Records from a data collection:
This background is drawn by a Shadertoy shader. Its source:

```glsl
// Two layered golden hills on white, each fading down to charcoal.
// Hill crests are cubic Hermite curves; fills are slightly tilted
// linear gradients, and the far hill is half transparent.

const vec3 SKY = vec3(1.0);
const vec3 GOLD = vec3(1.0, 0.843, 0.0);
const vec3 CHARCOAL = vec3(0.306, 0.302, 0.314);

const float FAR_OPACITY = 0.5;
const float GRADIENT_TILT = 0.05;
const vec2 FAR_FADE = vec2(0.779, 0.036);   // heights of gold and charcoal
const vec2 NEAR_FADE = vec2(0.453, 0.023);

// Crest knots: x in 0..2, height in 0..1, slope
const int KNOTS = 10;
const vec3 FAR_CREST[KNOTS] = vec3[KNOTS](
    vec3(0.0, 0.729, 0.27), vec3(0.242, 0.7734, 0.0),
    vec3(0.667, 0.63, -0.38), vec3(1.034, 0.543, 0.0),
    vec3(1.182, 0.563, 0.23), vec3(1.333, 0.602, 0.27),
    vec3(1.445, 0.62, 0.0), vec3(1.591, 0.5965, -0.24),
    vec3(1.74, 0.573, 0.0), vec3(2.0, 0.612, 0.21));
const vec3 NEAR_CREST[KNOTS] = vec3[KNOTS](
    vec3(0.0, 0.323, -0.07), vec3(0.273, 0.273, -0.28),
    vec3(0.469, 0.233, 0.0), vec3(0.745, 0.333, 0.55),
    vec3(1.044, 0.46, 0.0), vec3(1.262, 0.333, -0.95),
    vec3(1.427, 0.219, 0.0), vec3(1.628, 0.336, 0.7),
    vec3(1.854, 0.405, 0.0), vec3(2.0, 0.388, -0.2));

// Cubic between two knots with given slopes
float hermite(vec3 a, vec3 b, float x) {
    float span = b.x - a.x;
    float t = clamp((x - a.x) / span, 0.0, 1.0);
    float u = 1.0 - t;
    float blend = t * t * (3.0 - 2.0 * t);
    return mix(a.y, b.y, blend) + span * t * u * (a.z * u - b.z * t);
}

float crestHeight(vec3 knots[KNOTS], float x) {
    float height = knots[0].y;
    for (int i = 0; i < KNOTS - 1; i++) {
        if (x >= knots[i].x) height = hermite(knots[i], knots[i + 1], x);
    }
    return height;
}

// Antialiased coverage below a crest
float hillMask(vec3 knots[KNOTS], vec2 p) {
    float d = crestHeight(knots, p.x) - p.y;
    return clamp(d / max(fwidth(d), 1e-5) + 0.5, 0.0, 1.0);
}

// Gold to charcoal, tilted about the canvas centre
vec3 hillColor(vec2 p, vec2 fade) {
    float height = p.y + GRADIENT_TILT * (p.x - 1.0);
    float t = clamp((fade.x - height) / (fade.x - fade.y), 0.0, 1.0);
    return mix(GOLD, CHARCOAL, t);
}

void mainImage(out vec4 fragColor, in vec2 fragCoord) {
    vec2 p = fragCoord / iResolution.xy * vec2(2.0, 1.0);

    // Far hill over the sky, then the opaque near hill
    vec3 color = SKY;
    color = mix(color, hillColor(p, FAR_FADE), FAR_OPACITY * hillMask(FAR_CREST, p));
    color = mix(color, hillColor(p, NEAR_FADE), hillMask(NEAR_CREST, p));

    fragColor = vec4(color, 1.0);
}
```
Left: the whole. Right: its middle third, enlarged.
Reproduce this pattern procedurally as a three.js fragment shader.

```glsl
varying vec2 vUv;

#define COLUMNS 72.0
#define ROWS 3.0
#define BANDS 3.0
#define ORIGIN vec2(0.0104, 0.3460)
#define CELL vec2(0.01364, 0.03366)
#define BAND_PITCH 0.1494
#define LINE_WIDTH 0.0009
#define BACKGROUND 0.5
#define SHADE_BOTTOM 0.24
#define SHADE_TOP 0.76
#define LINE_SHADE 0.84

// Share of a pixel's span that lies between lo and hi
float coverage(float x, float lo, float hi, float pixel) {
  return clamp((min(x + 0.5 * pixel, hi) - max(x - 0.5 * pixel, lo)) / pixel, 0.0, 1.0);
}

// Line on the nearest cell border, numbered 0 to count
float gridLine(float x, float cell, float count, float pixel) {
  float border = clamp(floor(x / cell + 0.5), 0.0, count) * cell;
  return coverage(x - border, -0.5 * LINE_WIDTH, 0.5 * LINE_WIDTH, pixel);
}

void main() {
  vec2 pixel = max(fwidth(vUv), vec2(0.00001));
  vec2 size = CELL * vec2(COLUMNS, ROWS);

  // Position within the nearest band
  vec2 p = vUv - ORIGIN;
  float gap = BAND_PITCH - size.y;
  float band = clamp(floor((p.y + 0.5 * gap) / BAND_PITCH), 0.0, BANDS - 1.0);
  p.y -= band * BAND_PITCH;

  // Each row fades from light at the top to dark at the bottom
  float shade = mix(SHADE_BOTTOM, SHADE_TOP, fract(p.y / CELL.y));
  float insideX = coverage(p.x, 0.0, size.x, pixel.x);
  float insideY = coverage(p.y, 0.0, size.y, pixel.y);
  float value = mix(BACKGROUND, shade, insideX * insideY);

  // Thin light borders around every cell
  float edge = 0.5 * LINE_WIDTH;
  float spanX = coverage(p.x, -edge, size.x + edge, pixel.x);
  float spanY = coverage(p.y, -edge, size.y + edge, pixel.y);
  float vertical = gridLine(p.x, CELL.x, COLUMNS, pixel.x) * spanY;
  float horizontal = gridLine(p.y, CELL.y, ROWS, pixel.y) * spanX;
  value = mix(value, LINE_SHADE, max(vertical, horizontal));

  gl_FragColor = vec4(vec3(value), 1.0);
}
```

◆ TASK INSTRUCTIONS ◆
Using the records above, report each line with the string "define".

◆ ANSWER BOX ◆
#define COLUMNS 72.0
#define ROWS 3.0
#define BANDS 3.0
#define ORIGIN vec2(0.0104, 0.3460)
#define CELL vec2(0.01364, 0.03366)
#define BAND_PITCH 0.1494
#define LINE_WIDTH 0.0009
#define BACKGROUND 0.5
#define SHADE_BOTTOM 0.24
#define SHADE_TOP 0.76
#define LINE_SHADE 0.84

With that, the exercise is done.